EXERCISE DETAILS
Your task is to copy every line of the entries that holds the word "large".

RECORDS FOR THIS EXERCISE
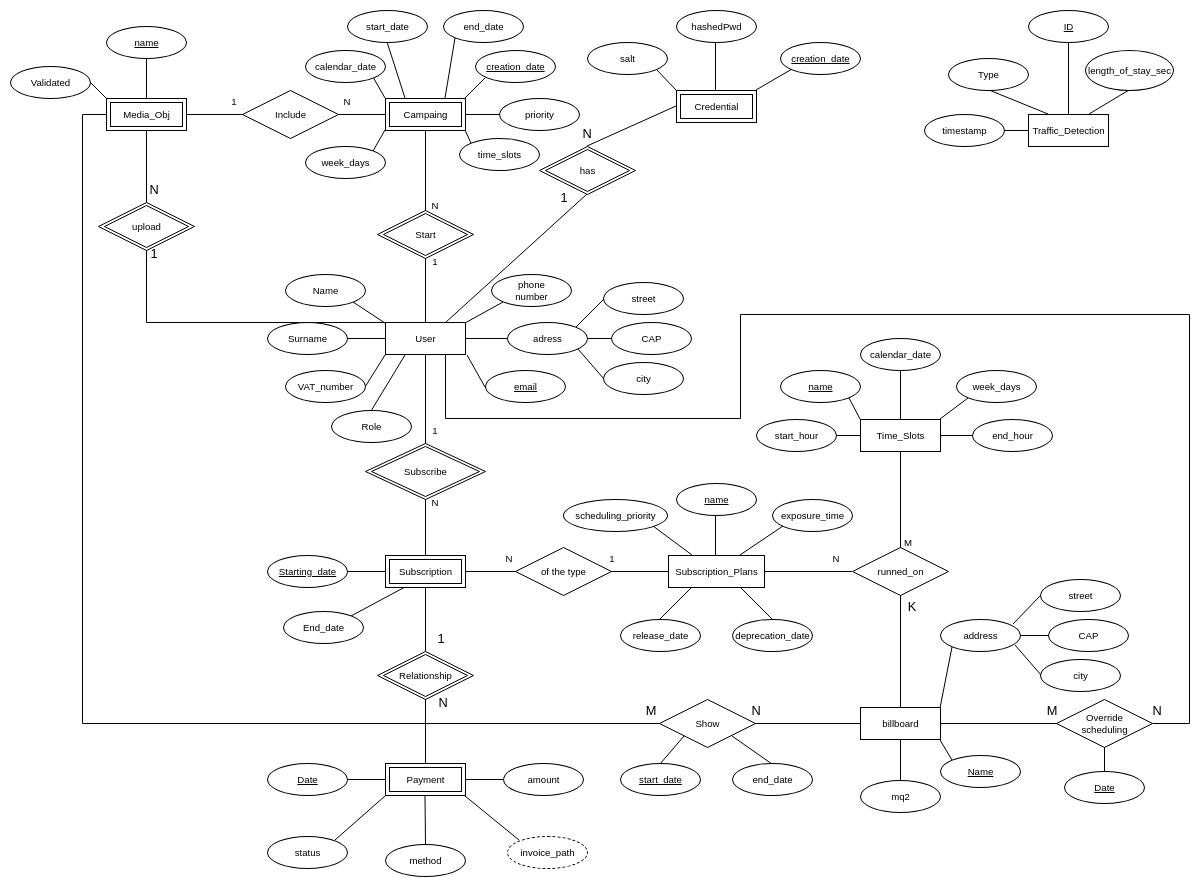
<!DOCTYPE html>
<html lang="en">
<head>
<meta charset="utf-8">
<title>Entity relationship diagram</title>
<style>
:root { --ink: #000; --paper: #fff; }
* { box-sizing: border-box; }
html, body { margin: 0; background: var(--paper); }
.diagram {
  position: relative; width: 1200px; height: 886px; overflow: hidden;
  background: var(--paper); color: var(--ink);
  font: 9.65px/12px "Liberation Sans", Arial, sans-serif;
}
.connectors { position: absolute; left: 0; top: 0; fill: none; stroke: var(--ink); stroke-width: 1; }
.diamonds { fill: var(--paper); }
.entity, .attribute, .relation, .cardinality {
  --w: 81; --h: 33;
  position: absolute;
  left: calc((var(--x) - var(--w) / 2) * 1px);
  top: calc((var(--y) - var(--h) / 2) * 1px);
  width: calc(var(--w) * 1px); height: calc(var(--h) * 1px);
  display: flex; align-items: center; justify-content: center;
  text-align: center; white-space: nowrap;
}
.entity { border: 1px solid var(--ink); background: var(--paper); }
.entity.wide { --w: 97; }
.weak::after { content: ""; position: absolute; inset: 3px; border: 1px solid var(--ink); }
.attribute { border: 1px solid var(--ink); border-radius: 50%; background: var(--paper); }
.attribute.wide { --w: 105; }
.attribute.tall { --w: 89; --h: 41; }
.attribute.derived { border-style: dashed; }
.key { text-decoration: underline; }
.cardinality { --w: 20; --h: 20; }
.cardinality.large { font-size: 12.8px; }
</style>
</head>
<body>
<main class="diagram">
  <svg class="connectors" width="1200" height="886" viewBox="0 0 1200 886" aria-hidden="true">
    <defs>
      <polygon id="diamond" points="0,-24 48,0 0,24 -48,0"/>
      <g id="weak-diamond">
        <polygon points="0,-24 48,0 0,24 -48,0"/>
        <polygon points="0,-21 42,0 0,21 -42,0"/>
      </g>
    </defs>
    <g class="relation-lines">
      <path d="M186 114.5H386M425.5 130V323M146.5 130V322.5H385.5V331"/>
      <path d="M106 114.5H82.5V723.5H1057"/>
      <path d="M676 106L587 146M587 194L445 323"/>
      <path d="M445.5 355V418.5H740.5V314.5H1189.5V723.5H1153"/>
      <path d="M425.5 355V764M465 571.5H852M900.5 451V708"/>
    </g>
    <g class="attribute-lines">
      <path d="M146.5 58V98M90 82L106 98"/>
      <path d="M387 42L405 98M455 38L445 98M373 77L385 98M486 77L465 98M465 114.5H499M385 130L373 151M465 130L471 143"/>
      <path d="M656 69L676 90M715.5 42V90M792 69L756 90"/>
      <path d="M1068.5 42V114M989 90L1048 114M1129 90L1089 114M1004 130.5H1028"/>
      <path d="M353 302L385 323M347 338.5H385M385 355L365 387M405 355L371 411M503 302L465 323M465 338.5H507M467 355L485 387H489"/>
      <path d="M576 327L604 299M587 338.5H612M578 349L604 379"/>
      <path d="M849 398L860 419M900.5 371V419M968 398L940 419M836 435.5H860M940 435.5H973"/>
      <path d="M653 526L692 555M715.5 515V555M783 526L740 555M692 587L660 619M740 587L772 619"/>
      <path d="M347 571.5H385M405 587L351 616"/>
      <path d="M347 779.5H385M465 779.5H503M385 796L335 840M425 796L425.5 844M465 796L519 840"/>
      <path d="M684 736L660 764M732 736L772 764"/>
      <path d="M940 708L952 647M940 740L952 760M900.5 740V780M1104.5 747V772"/>
      <path d="M1013 624L1041 595M1020 635.5H1049M1015 645L1041 675"/>
    </g>
    <g class="diamonds" transform="translate(0.5 0.5)">
      <use href="#diamond" x="290" y="114"/>
      <use href="#weak-diamond" x="146" y="226"/>
      <use href="#weak-diamond" x="425" y="234"/>
      <use href="#weak-diamond" x="587" y="170"/>
      <polygon points="425,443 485,471 425,499 365,471"/>
      <polygon points="425,446 479,471 425,496 371,471"/>
      <use href="#diamond" x="563" y="571"/>
      <use href="#diamond" x="900" y="571"/>
      <use href="#weak-diamond" x="425" y="675"/>
      <use href="#diamond" x="707" y="723"/>
      <use href="#diamond" x="1104" y="723"/>
    </g>
  </svg>

  <section aria-label="Media_Obj">
    <div class="entity weak" style="--x:146.5;--y:114.5">Media_Obj</div>
    <div class="attribute key" style="--x:146.5;--y:42.5">name</div>
    <div class="attribute" style="--x:50.5;--y:82.5">Validated</div>
  </section>

  <section aria-label="Campaing">
    <div class="entity weak" style="--x:425.5;--y:114.5">Campaing</div>
    <div class="attribute" style="--x:387.5;--y:26.5">start_date</div>
    <div class="attribute" style="--x:483.5;--y:26.5">end_date</div>
    <div class="attribute" style="--x:345.5;--y:66.5">calendar_date</div>
    <div class="attribute key" style="--x:515.5;--y:66.5">creation_date</div>
    <div class="attribute" style="--x:539.5;--y:114.5">priority</div>
    <div class="attribute" style="--x:499.5;--y:154.5">time_slots</div>
    <div class="attribute" style="--x:345.5;--y:162.5">week_days</div>
  </section>

  <section aria-label="Credential">
    <div class="entity weak" style="--x:716.5;--y:106.5">Credential</div>
    <div class="attribute" style="--x:627.5;--y:58.5">salt</div>
    <div class="attribute" style="--x:716.5;--y:26.5">hashedPwd</div>
    <div class="attribute key" style="--x:820.5;--y:58.5">creation_date</div>
  </section>

  <section aria-label="Traffic_Detection">
    <div class="entity" style="--x:1068.5;--y:130.5">Traffic_Detection</div>
    <div class="attribute key" style="--x:1068.5;--y:26.5">ID</div>
    <div class="attribute" style="--x:988.5;--y:74.5">Type</div>
    <div class="attribute tall" style="--x:1129.5;--y:70.5">length_of_stay_sec</div>
    <div class="attribute" style="--x:964.5;--y:130.5">timestamp</div>
  </section>

  <section aria-label="User">
    <div class="entity" style="--x:425.5;--y:338.5">User</div>
    <div class="attribute" style="--x:325.5;--y:290.5">Name</div>
    <div class="attribute" style="--x:307.5;--y:338.5">Surname</div>
    <div class="attribute" style="--x:325.5;--y:386.5">VAT_number</div>
    <div class="attribute" style="--x:371.5;--y:426.5">Role</div>
    <div class="attribute" style="--x:531.5;--y:290.5">phone<br>number</div>
    <div class="attribute" style="--x:547.5;--y:338.5">adress</div>
    <div class="attribute key" style="--x:525.5;--y:386.5">email</div>
    <div class="attribute" style="--x:643.5;--y:298.5">street</div>
    <div class="attribute" style="--x:651.5;--y:338.5">CAP</div>
    <div class="attribute" style="--x:643.5;--y:378.5">city</div>
  </section>

  <section aria-label="Time_Slots">
    <div class="entity" style="--x:900.5;--y:435.5">Time_Slots</div>
    <div class="attribute" style="--x:900.5;--y:354.5">calendar_date</div>
    <div class="attribute key" style="--x:820.5;--y:386.5">name</div>
    <div class="attribute" style="--x:996.5;--y:386.5">week_days</div>
    <div class="attribute" style="--x:796.5;--y:435.5">start_hour</div>
    <div class="attribute" style="--x:1012.5;--y:435.5">end_hour</div>
  </section>

  <section aria-label="Subscription">
    <div class="entity weak" style="--x:425.5;--y:571.5">Subscription</div>
    <div class="attribute key" style="--x:307.5;--y:571.5">Starting_date</div>
    <div class="attribute" style="--x:323.5;--y:627.5">End_date</div>
  </section>

  <section aria-label="Subscription_Plans">
    <div class="entity wide" style="--x:716.5;--y:571.5">Subscription_Plans</div>
    <div class="attribute wide" style="--x:615.5;--y:515.5">scheduling_priority</div>
    <div class="attribute key" style="--x:716.5;--y:499.5">name</div>
    <div class="attribute" style="--x:812.5;--y:515.5">exposure_time</div>
    <div class="attribute" style="--x:660.5;--y:635.5">release_date</div>
    <div class="attribute" style="--x:772.5;--y:635.5">deprecation_date</div>
  </section>

  <section aria-label="Payment">
    <div class="entity weak" style="--x:425.5;--y:779.5">Payment</div>
    <div class="attribute key" style="--x:307.5;--y:779.5">Date</div>
    <div class="attribute" style="--x:543.5;--y:779.5">amount</div>
    <div class="attribute" style="--x:307.5;--y:852.5">status</div>
    <div class="attribute" style="--x:425.5;--y:860.5">method</div>
    <div class="attribute derived" style="--x:547.5;--y:852.5">invoice_path</div>
  </section>

  <section aria-label="billboard">
    <div class="entity" style="--x:900.5;--y:723.5">billboard</div>
    <div class="attribute" style="--x:980.5;--y:635.5">address</div>
    <div class="attribute" style="--x:1080.5;--y:595.5">street</div>
    <div class="attribute" style="--x:1088.5;--y:635.5">CAP</div>
    <div class="attribute" style="--x:1080.5;--y:675.5">city</div>
    <div class="attribute key" style="--x:980.5;--y:771.5">Name</div>
    <div class="attribute" style="--x:900.5;--y:796.5">mq2</div>
  </section>

  <section aria-label="Relationships">
    <div class="relation" style="--x:290.5;--y:114.5">Include</div>
    <div class="relation" style="--x:146.5;--y:226.5">upload</div>
    <div class="relation" style="--x:425.5;--y:234.5">Start</div>
    <div class="relation" style="--x:587.5;--y:170.5">has</div>
    <div class="relation" style="--x:425.5;--y:471.5">Subscribe</div>
    <div class="relation" style="--x:563.5;--y:571.5">of the type</div>
    <div class="relation" style="--x:900.5;--y:571.5">runned_on</div>
    <div class="relation" style="--x:425.5;--y:675.5">Relationship</div>
    <div class="relation" style="--x:707.5;--y:723.5">Show</div>
    <div class="attribute key" style="--x:660.5;--y:779.5">start_date</div>
    <div class="attribute" style="--x:772.5;--y:779.5">end_date</div>
    <div class="relation" style="--x:1104.5;--y:723.5">Override<br>scheduling</div>
    <div class="attribute key" style="--x:1104.5;--y:787.5">Date</div>
  </section>

  <section aria-label="Cardinalities">
    <span class="cardinality" style="--x:234;--y:102">1</span>
    <span class="cardinality" style="--x:347;--y:102">N</span>
    <span class="cardinality large" style="--x:154;--y:190">N</span>
    <span class="cardinality large" style="--x:154;--y:254">1</span>
    <span class="cardinality" style="--x:435;--y:206">N</span>
    <span class="cardinality" style="--x:435;--y:262">1</span>
    <span class="cardinality large" style="--x:587;--y:134">N</span>
    <span class="cardinality large" style="--x:564;--y:198">1</span>
    <span class="cardinality" style="--x:435;--y:431">1</span>
    <span class="cardinality" style="--x:435;--y:503">N</span>
    <span class="cardinality" style="--x:509;--y:559">N</span>
    <span class="cardinality" style="--x:612;--y:559">1</span>
    <span class="cardinality" style="--x:836;--y:559">N</span>
    <span class="cardinality" style="--x:908;--y:543">M</span>
    <span class="cardinality large" style="--x:912;--y:607">K</span>
    <span class="cardinality large" style="--x:441;--y:639">1</span>
    <span class="cardinality large" style="--x:443;--y:703">N</span>
    <span class="cardinality large" style="--x:651;--y:711">M</span>
    <span class="cardinality large" style="--x:756;--y:711">N</span>
    <span class="cardinality large" style="--x:1052;--y:711">M</span>
    <span class="cardinality large" style="--x:1157;--y:711">N</span>
  </section>
</main>
</body>
</html>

SOLUTION FOR THIS EXERCISE
.cardinality.large { font-size: 12.8px; }
    <span class="cardinality large" style="--x:154;--y:190">N</span>
    <span class="cardinality large" style="--x:154;--y:254">1</span>
    <span class="cardinality large" style="--x:587;--y:134">N</span>
    <span class="cardinality large" style="--x:564;--y:198">1</span>
    <span class="cardinality large" style="--x:912;--y:607">K</span>
    <span class="cardinality large" style="--x:441;--y:639">1</span>
    <span class="cardinality large" style="--x:443;--y:703">N</span>
    <span class="cardinality large" style="--x:651;--y:711">M</span>
    <span class="cardinality large" style="--x:756;--y:711">N</span>
    <span class="cardinality large" style="--x:1052;--y:711">M</span>
    <span class="cardinality large" style="--x:1157;--y:711">N</span>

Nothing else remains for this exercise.